It does not follow, of course, that merely because Spadaro and Figueroa have this blind spot their critique does not land. Though it is a bad mistake to paint either liberal Catholics or conservative Catholics with too broad a brush, it is fair to say that many in the conservative Catholic/Evangelical ecumenical camp they criticize also see the world in dualistic ways that are at times quite hateful.
The attempts of Father James Martin to build a bridge to the LGBT community, for instance, have been met with an astonishing level of vitriol by many Catholics in this camp. I hesitate to use the word homophobia in most contexts, but it is difficult to avoid the word when Crisis Magazine bends over backwards to lambast even celibate LGBT Catholics who follow the Church’s teaching on sexuality.
Obama derangement syndrome, which has manifested itself in multiple ways in this camp, is also supported by a profoundly Manichean vision. Notre Dame’s inviting someone so (ostensibly) evil to give their 2009 commencement address, for instance, led many to conclude that the school had prostituted its Catholic identity. Obamacare is viewed as so horrendous that absolutely nothing good must be said about it, even if it likely resulted in fewer abortions. And if the polls are to be believed, an astonishingly high percentage of conservatives have come to the remarkable conclusion that Obama is a secret Muslim.

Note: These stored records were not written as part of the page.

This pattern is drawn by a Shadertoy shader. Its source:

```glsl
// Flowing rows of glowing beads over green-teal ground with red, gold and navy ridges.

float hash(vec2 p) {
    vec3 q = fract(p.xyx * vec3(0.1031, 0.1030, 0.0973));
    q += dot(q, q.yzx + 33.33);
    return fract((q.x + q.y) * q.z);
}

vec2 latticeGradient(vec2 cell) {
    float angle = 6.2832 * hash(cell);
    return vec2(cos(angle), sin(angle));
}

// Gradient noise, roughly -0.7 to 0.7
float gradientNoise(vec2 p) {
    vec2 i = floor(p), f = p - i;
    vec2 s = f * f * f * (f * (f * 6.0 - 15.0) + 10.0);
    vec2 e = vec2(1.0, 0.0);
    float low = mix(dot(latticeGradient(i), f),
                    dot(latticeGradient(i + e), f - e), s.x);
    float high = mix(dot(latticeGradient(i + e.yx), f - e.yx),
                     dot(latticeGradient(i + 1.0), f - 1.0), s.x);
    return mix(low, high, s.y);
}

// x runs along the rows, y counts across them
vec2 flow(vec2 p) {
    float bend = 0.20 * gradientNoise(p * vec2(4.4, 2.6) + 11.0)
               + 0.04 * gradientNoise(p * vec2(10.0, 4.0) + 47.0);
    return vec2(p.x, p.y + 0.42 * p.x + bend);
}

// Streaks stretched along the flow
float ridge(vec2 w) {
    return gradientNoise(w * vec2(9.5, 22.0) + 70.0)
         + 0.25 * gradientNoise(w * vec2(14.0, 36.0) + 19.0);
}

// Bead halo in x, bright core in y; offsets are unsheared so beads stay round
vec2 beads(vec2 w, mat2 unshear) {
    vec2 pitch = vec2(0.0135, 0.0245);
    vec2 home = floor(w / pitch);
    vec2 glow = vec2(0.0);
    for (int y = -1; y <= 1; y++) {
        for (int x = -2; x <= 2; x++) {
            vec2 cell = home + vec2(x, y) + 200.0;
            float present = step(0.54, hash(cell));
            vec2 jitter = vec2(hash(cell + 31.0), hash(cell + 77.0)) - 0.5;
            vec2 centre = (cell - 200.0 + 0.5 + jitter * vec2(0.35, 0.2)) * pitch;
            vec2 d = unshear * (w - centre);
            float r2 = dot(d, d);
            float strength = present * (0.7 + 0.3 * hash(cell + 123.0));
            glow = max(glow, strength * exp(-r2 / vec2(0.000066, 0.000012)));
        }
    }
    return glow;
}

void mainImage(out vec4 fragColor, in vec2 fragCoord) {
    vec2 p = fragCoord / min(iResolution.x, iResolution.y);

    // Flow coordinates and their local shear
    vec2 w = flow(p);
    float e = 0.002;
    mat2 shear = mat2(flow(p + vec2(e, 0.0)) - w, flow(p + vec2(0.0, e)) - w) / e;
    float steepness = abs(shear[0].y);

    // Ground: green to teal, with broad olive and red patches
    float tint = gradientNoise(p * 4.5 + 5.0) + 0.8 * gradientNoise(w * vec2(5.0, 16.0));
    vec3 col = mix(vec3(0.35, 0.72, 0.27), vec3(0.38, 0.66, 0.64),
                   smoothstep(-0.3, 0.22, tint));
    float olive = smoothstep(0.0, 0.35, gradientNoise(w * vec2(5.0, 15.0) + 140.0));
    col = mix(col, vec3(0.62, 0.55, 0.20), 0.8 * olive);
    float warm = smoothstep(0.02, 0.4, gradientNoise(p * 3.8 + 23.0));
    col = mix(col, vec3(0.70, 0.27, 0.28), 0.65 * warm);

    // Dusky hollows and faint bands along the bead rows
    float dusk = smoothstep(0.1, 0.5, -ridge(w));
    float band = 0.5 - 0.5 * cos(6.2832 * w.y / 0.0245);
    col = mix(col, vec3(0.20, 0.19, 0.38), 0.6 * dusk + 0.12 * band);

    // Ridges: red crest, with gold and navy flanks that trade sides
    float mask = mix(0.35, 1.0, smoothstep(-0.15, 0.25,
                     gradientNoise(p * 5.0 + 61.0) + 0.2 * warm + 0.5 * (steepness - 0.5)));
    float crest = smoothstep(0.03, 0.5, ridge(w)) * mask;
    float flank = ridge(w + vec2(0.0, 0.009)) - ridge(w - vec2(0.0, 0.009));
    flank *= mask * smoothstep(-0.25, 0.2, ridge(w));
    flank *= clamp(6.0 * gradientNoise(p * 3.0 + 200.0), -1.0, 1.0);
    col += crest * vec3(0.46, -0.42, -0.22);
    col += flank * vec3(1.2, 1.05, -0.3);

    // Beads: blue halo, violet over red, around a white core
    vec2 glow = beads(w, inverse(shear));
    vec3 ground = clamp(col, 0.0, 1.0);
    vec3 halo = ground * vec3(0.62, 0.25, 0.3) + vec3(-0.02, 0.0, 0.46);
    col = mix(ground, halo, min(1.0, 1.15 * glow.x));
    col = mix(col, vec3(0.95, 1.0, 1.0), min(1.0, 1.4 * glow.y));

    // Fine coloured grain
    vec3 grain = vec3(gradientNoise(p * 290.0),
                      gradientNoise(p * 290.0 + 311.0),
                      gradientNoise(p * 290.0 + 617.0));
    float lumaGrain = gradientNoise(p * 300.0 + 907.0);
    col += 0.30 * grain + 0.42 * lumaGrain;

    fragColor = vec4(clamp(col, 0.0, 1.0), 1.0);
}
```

From where does such dualism and hatred come? I propose that it has two primary sources.
The first is pain. Many of the people who espouse this Manichean vision are filled with anger and even rage born of a deep pain. Something they hold to be foundational is being lampooned, threatened, or has already been taken from them. They are regularly subjected to stinging and even barbaric attacks on the most fundamental parts of who they are. In such a pained state it becomes that much easier to adopt a hateful “us/good vs. them/evil” way of being in the world.
Keeping this fact in the front of our minds is quite important. One of the first thoughts we should have when confronted with someone who lashes out with Manichean-style assumptions is that this person is likely in a great deal of pain. Starting here may soften our reaction and dial down polarization.
The second source is the inherent dualism present in a liberal/conservative secular vision of politics. Instead of seeing our common baptism and tradition as the primary ties that bind, many Catholics have idolatrously made either liberal or conservative politics their foundational source of concern. Their identity, at its very foundation, is therefore bound up by opposition to “the other side” of this lazy political binary. What could “that side” be but hateful and evil?
Keeping this in the front of our minds is also quite important. Any time we can marshal the resources of the tradition in resisting the idols present in adherence to left/right secular politics, we ought to do so. Happily, authentic engagement with the tradition naturally pushes in precisely this direction.
Perhaps being aware of and working to mitigate these two sources of the problem can lead us to the most important practice of all: actual charitable engagement with those with whom we have profound disagreements. Engagement which involves getting to know them personally and authentically listening to their actual views. Engagement which refuses to put them into easily dismissible boxes.
It is through this kind of genuine engagement that we will discover the antidote to the Manichean poison which has so profoundly damaged the Body of Christ.
Let’s get it going.
Charles C. Camosy is Associate Professor of Theological and Social Ethics at Fordham Univeristy and co-editor of Polarization in the U.S. Catholic Church.